Rise in fuel costs based on demand
March 12, 2011
Price gougers are evil executives who harm us at the gas pump. They set outrageous prices that are approaching $4 a gallon. They hold their conspiracy meetings in the Land of Make Believe, among the unicorns and spaghetti monsters. Despite the ranting of pundits and politicos — from Bill O’Reilly to Nancy Pelosi — price gougers do not exist.
In his book “Lights Out,” former U.S. Secretary of Energy Spencer Abraham described widespread fuel mythology that results from price spikes.
“Congressmen and senators of both parties would call demanding (that) I take action” against gougers, Abraham wrote.
When new chaos erupts in the Middle East, fuel prices spike. Politicians trip over themselves trying to be the first to yell “price gouging” and blame greedy oil executives. Why, there ought to be a law. They act as if prices are set unilaterally by sellers. The sellers, we must assume, are normally quite charitable. When the sellers are in a good mood, they sell gasoline to Americans at a bargain price of about $2.50 a gallon. When the sellers enter their greed phase, the price moves toward $4 a gallon and up. This is how the sellers gouge the buyers.
It’s as if oil executives have a smoke-filled room and the power to set whatever prices they want. If that’s the case, we must ask ourselves why they don’t set prices much higher. Why are they so kind? Furthermore, why do they set their greedy price in the United States several dollars below the price they use throughout Europe?
Even OPEC, a foreign oil cartel consisting of members who hate the United States, has never pulled off a price-gouging racket. The wannabe monopolizers have learned that oil seeks its own price. When the price is high, producers drill and deliver at a frenzied pace. That creates supplies that are abundant relative to demand. As a result, prices drop and oil producers have less incentive to drill and produce. Supplies become scarce relative to demand. This allows prices to rise, which pays for exploration and production that results in more oil and lower prices. As long as humans consume and trade, commodity prices will spike and retreat. No workable alternative has been discovered to ration and distribute this finite resource.
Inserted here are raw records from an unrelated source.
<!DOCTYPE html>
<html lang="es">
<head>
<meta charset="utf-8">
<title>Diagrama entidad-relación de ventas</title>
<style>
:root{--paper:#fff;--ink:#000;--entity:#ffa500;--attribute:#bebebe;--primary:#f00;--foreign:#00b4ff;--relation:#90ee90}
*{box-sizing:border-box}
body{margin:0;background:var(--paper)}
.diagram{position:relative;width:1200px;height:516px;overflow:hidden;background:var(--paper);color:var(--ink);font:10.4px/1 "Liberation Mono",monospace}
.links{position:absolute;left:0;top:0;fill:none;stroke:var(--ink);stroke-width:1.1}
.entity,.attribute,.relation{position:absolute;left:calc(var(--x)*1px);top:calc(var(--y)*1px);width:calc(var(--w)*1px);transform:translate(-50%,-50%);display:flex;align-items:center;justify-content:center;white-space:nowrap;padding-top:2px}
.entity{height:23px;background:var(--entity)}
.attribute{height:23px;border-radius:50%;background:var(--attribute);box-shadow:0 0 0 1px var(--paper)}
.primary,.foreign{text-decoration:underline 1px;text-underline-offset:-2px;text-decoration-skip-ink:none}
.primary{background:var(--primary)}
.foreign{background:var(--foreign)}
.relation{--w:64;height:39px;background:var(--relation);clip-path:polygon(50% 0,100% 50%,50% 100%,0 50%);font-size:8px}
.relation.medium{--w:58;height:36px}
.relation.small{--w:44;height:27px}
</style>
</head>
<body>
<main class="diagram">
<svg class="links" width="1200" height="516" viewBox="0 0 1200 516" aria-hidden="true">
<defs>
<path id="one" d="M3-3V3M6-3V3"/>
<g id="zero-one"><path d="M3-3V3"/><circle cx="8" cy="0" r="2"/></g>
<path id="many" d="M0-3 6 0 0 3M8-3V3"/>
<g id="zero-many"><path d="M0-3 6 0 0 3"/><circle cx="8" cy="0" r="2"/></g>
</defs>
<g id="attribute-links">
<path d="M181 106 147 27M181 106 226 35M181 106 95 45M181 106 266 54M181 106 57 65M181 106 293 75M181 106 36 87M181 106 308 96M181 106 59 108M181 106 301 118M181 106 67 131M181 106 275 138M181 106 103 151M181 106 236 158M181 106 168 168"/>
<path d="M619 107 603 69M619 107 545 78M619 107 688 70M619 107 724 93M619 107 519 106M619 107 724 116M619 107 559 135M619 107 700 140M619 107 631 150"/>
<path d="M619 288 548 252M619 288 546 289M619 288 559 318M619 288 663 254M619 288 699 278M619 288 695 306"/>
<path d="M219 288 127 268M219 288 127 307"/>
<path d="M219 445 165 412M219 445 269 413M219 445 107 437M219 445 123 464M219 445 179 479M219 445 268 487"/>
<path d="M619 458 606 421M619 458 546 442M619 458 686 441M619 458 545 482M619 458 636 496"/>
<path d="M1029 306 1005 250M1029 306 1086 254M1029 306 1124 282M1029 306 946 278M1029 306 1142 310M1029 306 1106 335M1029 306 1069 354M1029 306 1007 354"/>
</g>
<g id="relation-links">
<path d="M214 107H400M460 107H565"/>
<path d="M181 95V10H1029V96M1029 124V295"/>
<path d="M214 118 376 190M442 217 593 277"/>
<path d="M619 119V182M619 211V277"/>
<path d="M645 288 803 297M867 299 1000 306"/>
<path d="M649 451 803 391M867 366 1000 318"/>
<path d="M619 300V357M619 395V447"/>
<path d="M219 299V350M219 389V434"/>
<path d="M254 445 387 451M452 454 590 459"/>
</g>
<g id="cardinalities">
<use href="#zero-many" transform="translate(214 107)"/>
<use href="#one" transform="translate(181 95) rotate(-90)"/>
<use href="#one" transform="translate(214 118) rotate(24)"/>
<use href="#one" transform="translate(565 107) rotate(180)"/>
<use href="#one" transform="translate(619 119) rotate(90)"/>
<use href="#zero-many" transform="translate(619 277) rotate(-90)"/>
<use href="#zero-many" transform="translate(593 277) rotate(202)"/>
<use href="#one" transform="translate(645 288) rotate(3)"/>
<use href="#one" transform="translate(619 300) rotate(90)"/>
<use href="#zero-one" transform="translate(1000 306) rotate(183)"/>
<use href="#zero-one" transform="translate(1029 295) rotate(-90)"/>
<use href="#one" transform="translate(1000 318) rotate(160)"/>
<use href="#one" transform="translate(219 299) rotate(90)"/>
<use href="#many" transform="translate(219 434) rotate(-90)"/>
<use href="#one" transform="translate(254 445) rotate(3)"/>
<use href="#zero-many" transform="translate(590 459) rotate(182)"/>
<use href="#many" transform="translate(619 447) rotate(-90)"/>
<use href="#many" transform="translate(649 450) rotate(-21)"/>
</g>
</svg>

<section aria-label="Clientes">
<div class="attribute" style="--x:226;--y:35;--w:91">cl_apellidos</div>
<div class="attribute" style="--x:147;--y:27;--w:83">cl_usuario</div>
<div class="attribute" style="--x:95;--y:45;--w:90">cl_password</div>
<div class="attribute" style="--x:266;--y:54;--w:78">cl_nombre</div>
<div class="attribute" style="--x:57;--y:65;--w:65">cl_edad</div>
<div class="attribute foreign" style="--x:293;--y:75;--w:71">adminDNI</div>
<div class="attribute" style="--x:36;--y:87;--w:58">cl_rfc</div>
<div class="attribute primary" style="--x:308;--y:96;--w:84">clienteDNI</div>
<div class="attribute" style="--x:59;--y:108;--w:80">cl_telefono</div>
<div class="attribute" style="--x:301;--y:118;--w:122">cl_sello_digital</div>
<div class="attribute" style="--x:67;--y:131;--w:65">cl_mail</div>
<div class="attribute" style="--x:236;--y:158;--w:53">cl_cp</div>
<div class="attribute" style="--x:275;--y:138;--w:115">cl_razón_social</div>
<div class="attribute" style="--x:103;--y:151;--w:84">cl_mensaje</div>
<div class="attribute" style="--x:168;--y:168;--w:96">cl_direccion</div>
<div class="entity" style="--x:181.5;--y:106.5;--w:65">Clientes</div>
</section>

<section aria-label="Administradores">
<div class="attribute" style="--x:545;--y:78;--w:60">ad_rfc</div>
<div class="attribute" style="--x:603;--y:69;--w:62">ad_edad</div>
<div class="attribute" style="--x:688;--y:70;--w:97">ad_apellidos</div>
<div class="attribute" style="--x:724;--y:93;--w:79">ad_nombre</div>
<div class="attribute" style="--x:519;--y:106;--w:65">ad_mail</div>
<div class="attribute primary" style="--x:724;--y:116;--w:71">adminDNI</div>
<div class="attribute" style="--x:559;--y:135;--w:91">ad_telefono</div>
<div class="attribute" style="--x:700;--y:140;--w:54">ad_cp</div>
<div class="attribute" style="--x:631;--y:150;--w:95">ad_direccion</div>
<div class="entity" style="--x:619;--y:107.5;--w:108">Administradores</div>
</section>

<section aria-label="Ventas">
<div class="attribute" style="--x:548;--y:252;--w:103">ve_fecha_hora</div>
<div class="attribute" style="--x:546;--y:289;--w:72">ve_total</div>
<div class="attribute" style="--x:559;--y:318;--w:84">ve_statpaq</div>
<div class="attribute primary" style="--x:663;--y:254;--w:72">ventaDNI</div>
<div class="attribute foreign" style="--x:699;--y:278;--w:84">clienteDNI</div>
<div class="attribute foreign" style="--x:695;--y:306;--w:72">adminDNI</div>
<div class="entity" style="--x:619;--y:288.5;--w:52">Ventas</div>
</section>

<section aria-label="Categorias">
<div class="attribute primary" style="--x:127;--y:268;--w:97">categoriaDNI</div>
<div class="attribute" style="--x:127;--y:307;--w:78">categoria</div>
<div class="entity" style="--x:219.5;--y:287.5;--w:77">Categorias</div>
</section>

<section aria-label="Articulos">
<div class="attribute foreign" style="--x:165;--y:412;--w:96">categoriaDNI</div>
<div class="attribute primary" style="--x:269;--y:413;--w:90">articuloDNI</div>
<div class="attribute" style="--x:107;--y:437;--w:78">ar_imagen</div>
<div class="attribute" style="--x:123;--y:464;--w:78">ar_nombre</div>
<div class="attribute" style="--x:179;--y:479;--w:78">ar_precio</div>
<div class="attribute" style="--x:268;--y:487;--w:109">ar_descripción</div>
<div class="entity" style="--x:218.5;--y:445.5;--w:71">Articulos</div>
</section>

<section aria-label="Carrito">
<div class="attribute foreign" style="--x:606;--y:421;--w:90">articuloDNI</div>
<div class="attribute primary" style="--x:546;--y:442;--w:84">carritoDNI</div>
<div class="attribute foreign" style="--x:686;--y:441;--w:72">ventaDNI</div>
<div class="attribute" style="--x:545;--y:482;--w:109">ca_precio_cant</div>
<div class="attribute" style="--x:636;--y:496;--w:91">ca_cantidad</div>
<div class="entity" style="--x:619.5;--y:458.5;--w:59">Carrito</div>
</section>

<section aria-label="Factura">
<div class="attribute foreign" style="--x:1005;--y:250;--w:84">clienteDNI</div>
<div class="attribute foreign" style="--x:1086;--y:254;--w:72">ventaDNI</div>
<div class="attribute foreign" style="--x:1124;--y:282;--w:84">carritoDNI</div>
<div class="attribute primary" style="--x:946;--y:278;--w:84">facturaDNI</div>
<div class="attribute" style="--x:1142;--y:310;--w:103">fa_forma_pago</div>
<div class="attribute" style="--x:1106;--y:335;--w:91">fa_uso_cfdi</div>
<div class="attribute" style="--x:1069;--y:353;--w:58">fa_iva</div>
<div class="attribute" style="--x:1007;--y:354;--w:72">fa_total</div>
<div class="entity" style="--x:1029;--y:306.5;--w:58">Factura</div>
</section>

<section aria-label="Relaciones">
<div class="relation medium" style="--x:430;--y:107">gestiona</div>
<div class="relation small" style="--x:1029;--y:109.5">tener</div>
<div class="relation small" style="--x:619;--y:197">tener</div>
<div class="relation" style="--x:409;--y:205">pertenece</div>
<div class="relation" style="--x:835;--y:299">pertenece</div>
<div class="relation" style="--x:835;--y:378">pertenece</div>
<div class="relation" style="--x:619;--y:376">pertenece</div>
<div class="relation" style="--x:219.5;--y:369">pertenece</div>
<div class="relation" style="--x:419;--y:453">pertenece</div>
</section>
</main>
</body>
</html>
When new conflicts arise in the Middle East, buyers fear diminished production. Trucking companies, airlines and governments — organizations that need low-cost oil — invest in future supplies at today’s prices. It’s how Southwest Airlines has stabilized air fares. Other investors buy oil futures with a hope of selling them when demand peaks. It’s no different than stocking up on frozen fish when it goes on sale, in order to avoid next month’s higher price.
The speculative buying, presented as an evil conspiracy on TV, is demand. The demand drives the price up, which stimulates exploration and production. The resulting abundance leads to affordable fuel. The system works.
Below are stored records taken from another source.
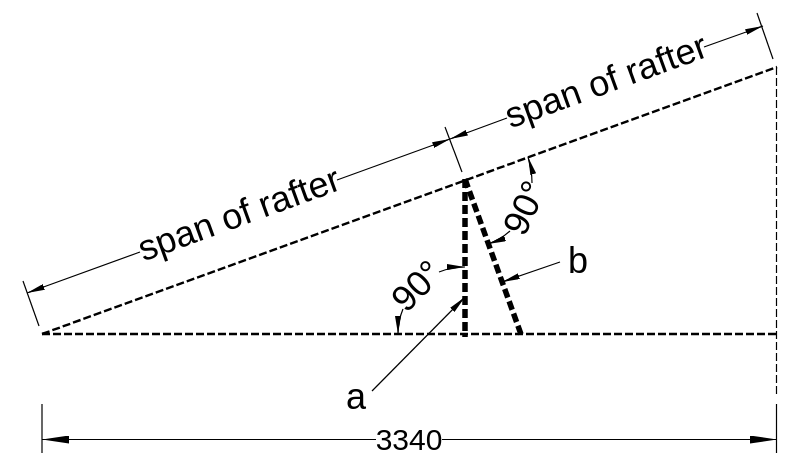
<!DOCTYPE html>
<html lang="en">
<head>
<meta charset="utf-8">
<title>Rafter span and strut angles</title>
<style>
  :root { --ink: #000; --paper: #fff; }
  * { margin: 0; box-sizing: border-box; }
  body { background: var(--paper); overflow: hidden; }
  .diagram {
    position: relative;
    width: 801px;
    height: 467px;
    overflow: hidden;
    background: var(--paper);
    color: var(--ink);
    font: 36px/1 "Liberation Sans", Arial, sans-serif;
  }
  .lines { position: absolute; inset: 0; display: block; fill: none; stroke: var(--ink); }
  .arrowhead { fill: var(--ink); stroke: none; }
  .thin { stroke-width: 1.2; }
  .dimension, .pointer { stroke-width: 1.2; marker-end: url(#arrow); }
  .dimension.wide { marker-end: url(#arrow-long); }
  .outline { stroke-width: 2.4; stroke-dasharray: 8 3; }
  .axis { stroke-width: 1.2; stroke-dasharray: 8 3; }
  .strut { stroke-width: 5.5; stroke-dasharray: 9 4; stroke-linecap: butt; }
  .label {
    position: absolute;
    white-space: nowrap;
    transform: translate(-50%, -50%) rotate(var(--turn, 0deg));
  }
  .span { --turn: -20deg; }
  .span.lower { left: 239px; top: 214px; }
  .span.upper { left: 606px; top: 81px; }
  .angle.base { --turn: -45deg; left: 417px; top: 286px; }
  .angle.rafter { --turn: -65deg; left: 525px; top: 208px; }
  .strut-a { left: 356px; top: 397px; }
  .strut-b { left: 578px; top: 261px; }
  .total { left: 409px; top: 440px; font-size: 30px; }
</style>
</head>
<body>
<main class="diagram">
  <svg class="lines" width="801" height="467" viewBox="0 0 801 467" aria-hidden="true">
    <defs>
      <marker id="arrow" markerUnits="userSpaceOnUse" markerWidth="18" markerHeight="6" refX="18" refY="3" orient="auto">
        <polygon class="arrowhead" points="0,0 18,3 0,6"/>
      </marker>
      <marker id="arrow-long" markerUnits="userSpaceOnUse" markerWidth="27" markerHeight="8" refX="27" refY="4" orient="auto">
        <polygon class="arrowhead" points="0,0 27,4 0,8"/>
      </marker>
    </defs>

    <g id="roof">
      <line class="outline" x1="42" y1="334" x2="777" y2="67"/>
      <line class="outline" x1="42" y1="334" x2="777" y2="334"/>
      <line class="axis" x1="776.5" y1="67" x2="776.5" y2="396"/>
    </g>

    <g id="struts">
      <line class="strut" x1="465" y1="179" x2="465" y2="337"/>
      <line class="strut" x1="465" y1="179" x2="522" y2="337"/>
    </g>

    <g id="rafter-spans">
      <line class="thin" x1="23" y1="281" x2="39" y2="326"/>
      <line class="thin" x1="445" y1="127" x2="462" y2="172"/>
      <line class="thin" x1="757" y1="13" x2="773" y2="59"/>
      <line class="dimension" x1="140" y1="252" x2="27" y2="293"/>
      <line class="dimension" x1="337" y1="180" x2="450" y2="139"/>
      <line class="dimension" x1="507" y1="118" x2="450" y2="139"/>
      <line class="dimension" x1="704" y1="47" x2="763" y2="26"/>
    </g>

    <g id="right-angles">
      <path class="pointer" d="M403 309Q398 321 398 334"/>
      <path class="pointer" d="M439 272Q452 267 465 267"/>
      <path class="pointer" d="M532 183Q532 170 528 157"/>
      <path class="pointer" d="M510 231Q500 240 488 244"/>
    </g>

    <g id="strut-pointers">
      <line class="pointer" x1="372" y1="391" x2="465" y2="297"/>
      <line class="pointer" x1="560" y1="262" x2="502" y2="282"/>
    </g>

    <g id="total-width">
      <line class="thin" x1="42" y1="404" x2="42" y2="453"/>
      <line class="thin" x1="776.5" y1="404" x2="776.5" y2="453"/>
      <line class="dimension wide" x1="376" y1="439.5" x2="42" y2="439.5"/>
      <line class="dimension wide" x1="442" y1="439.5" x2="777" y2="439.5"/>
    </g>
  </svg>

  <span class="label span lower">span of rafter</span>
  <span class="label span upper">span of rafter</span>
  <span class="label angle base">90°</span>
  <span class="label angle rafter">90°</span>
  <span class="label strut-a">a</span>
  <span class="label strut-b">b</span>
  <span class="label total">3340</span>
</main>
</body>
</html>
A price is a valve that maintains the supply of any good, service or commodity. The valve is controlled by the decisions of billions of individual consumers — decisions that compose market forces. Central planners and greed heads are just no match, even though they make for great conspiracy theories and fairy tales.